By Alex Kozora
Throughout the rest of the offseason, we’ll examine specific plays from the Pittsburgh Steelers 2013 season. We won’t be focusing so much on individual play, though that inevitably comes with any breakdown, but instead, we will focus on concepts used in the pro game to show not just what happened, but why it happened.
This will be an X’s and O’s series focusing on both sides of the ball. The good and bad of the Steelers of last season.
Coverage: Cover 1
Result: 10 yard gain, first down
We’ll look at another route combination, one slightly less specific, in today’s film session. How the New England Patriots defeated man coverage with a “man beater” against the Steelers in Week 9.
3rd and 6, empty set for the Patriots. 3×2 formation. Steelers are in dime. With three receivers to a side, a defense has to play some form of off coverage. Even though it isn’t the team’s style anyway, all three corners can’t be rolled up to the line. If they do, they’re at risk of getting picked off by combination routes (think slant/flat).
The route concept consists of: #1 running a crosser, #2 down the seam, and #3 to the flats. Remember receivers are listed in order numerically from the outside working in.
The Steelers, as alluded to, are in man coverage. The pass is thrown to Aaron Dobson, the #1, on the crosser. Here’s the issue for William Gay in coverage. He’s in off coverage because of the bunched formation. With Dobson running shallow, it creates natural separation against the off corner. Although the #2 doesn’t really get in the way, he does act as a slight buffer against Gay while running down the seam.
It’s an easy completion for Tom Brady and a ten yard pickup.
There’s no secret here. In this instance, the Patriots know how the defense has to react to a three receiver side with some bunching. Force the off coverage and run an underneath route to exploit it. Results in an easy gain and New England moving the sticks on 3rd down.
The best way to counter? Instead of playing true man, switch to zone and “pattern read.” Still a concept I’m learning about but it’s basically matchup man coverage, similar to basketball. Reading the releases and routes of each receiver determines who you match up with. Perhaps instead of Gay being responsible for the crosser, he carries anything vertically – like the seam route of the #2. One of the underneath corners, like Shamarko Thomas, can pass him off and look for an underneath route. It isn’t easy to handle those types of combination routes, but man coverage in this situation has little success rate.
Previous Film Room Sessions
Putting Pressure On Rookies
Facing The 46 Defense
Fake Wide Receiver Screen
The Steve McLendon Myth
Cover 2 Man
Cover 1 And Forced Throws
Slant Flat In Red Zone
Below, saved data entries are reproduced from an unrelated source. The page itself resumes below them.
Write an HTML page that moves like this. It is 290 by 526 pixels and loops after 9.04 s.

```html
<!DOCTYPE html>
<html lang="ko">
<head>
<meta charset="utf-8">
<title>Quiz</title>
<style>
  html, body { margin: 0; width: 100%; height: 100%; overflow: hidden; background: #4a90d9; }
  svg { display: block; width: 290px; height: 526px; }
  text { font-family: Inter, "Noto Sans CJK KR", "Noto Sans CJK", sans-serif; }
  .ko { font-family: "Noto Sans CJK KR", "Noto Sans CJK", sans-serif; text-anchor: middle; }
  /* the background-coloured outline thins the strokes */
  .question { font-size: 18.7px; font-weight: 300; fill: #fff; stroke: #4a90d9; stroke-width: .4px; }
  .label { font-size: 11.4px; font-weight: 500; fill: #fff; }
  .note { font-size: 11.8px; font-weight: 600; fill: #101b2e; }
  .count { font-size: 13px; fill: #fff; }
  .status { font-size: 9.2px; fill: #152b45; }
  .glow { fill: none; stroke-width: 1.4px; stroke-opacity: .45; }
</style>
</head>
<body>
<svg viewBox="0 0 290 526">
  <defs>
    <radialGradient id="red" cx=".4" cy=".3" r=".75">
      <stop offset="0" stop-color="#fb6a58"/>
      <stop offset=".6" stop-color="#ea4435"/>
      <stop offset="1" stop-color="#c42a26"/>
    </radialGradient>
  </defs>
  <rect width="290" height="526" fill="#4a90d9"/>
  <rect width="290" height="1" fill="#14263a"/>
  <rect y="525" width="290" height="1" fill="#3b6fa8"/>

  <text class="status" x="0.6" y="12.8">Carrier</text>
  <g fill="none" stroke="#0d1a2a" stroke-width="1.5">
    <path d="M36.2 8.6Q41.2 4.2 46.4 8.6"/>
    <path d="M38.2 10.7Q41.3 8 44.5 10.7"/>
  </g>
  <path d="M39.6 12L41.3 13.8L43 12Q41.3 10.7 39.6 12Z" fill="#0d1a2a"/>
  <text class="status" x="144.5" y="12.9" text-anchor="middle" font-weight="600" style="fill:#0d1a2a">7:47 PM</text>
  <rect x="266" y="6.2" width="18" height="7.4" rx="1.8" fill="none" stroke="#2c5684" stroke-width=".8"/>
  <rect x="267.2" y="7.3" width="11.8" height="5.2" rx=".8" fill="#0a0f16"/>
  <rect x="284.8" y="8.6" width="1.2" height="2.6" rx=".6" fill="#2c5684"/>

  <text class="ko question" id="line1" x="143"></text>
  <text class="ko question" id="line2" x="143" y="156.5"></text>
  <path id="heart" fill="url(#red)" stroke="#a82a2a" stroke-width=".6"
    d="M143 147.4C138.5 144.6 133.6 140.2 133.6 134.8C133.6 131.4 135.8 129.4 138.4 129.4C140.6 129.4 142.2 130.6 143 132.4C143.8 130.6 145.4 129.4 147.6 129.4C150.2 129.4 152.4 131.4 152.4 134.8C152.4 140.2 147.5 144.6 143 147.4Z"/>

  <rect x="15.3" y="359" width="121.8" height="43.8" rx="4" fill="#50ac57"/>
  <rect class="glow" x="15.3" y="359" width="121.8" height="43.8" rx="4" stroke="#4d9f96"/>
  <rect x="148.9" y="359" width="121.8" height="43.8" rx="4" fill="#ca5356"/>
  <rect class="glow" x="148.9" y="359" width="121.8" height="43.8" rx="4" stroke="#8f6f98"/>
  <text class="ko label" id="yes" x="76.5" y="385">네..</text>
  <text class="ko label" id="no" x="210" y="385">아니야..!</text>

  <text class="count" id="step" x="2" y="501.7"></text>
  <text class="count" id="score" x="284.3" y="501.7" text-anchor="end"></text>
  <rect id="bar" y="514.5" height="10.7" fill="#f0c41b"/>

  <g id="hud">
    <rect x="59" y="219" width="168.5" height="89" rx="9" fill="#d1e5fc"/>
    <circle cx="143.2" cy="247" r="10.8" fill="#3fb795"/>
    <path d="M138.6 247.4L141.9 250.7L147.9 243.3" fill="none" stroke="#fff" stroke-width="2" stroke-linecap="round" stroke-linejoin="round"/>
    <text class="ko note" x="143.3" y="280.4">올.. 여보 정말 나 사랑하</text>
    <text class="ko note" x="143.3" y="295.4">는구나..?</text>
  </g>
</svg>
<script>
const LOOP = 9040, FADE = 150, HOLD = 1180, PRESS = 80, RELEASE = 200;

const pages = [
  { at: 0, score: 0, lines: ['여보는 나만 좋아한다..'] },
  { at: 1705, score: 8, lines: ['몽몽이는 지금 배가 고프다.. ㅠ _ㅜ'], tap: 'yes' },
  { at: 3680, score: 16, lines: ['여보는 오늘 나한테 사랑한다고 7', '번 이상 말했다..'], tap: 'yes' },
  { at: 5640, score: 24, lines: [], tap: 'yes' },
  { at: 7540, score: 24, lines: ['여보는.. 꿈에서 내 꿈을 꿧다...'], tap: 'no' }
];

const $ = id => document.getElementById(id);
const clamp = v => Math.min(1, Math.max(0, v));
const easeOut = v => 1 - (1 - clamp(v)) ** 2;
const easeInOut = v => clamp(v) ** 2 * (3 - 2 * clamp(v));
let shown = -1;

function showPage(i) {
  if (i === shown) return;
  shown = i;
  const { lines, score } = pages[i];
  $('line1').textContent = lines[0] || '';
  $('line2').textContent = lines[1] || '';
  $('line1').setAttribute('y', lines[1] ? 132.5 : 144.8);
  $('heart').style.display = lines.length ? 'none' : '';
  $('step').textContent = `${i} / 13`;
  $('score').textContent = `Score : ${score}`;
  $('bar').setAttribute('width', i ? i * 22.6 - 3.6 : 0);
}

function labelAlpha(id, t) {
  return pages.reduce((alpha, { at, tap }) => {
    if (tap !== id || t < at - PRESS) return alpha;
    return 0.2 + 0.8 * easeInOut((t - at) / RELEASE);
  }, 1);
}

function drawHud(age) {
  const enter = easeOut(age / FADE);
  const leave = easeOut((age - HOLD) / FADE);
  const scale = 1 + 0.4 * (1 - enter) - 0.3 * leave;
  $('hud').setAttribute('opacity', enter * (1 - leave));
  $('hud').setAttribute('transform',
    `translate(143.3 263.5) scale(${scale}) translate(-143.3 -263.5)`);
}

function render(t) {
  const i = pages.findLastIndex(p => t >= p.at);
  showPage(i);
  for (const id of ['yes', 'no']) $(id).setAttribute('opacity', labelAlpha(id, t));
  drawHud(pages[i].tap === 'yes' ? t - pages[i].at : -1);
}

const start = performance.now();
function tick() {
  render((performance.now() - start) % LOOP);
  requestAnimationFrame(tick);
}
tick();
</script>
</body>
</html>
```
Zone Blocking Scheme
Scrape Concept Versus The Read Option
Antonio Brown The Decoy
Sugaring The “A” Gaps
Running The Mesh
Curl Flat Versus Cover Three
The Tare Route
Reading Hats On The Goalline
G Lead Concept
Using Window Dressing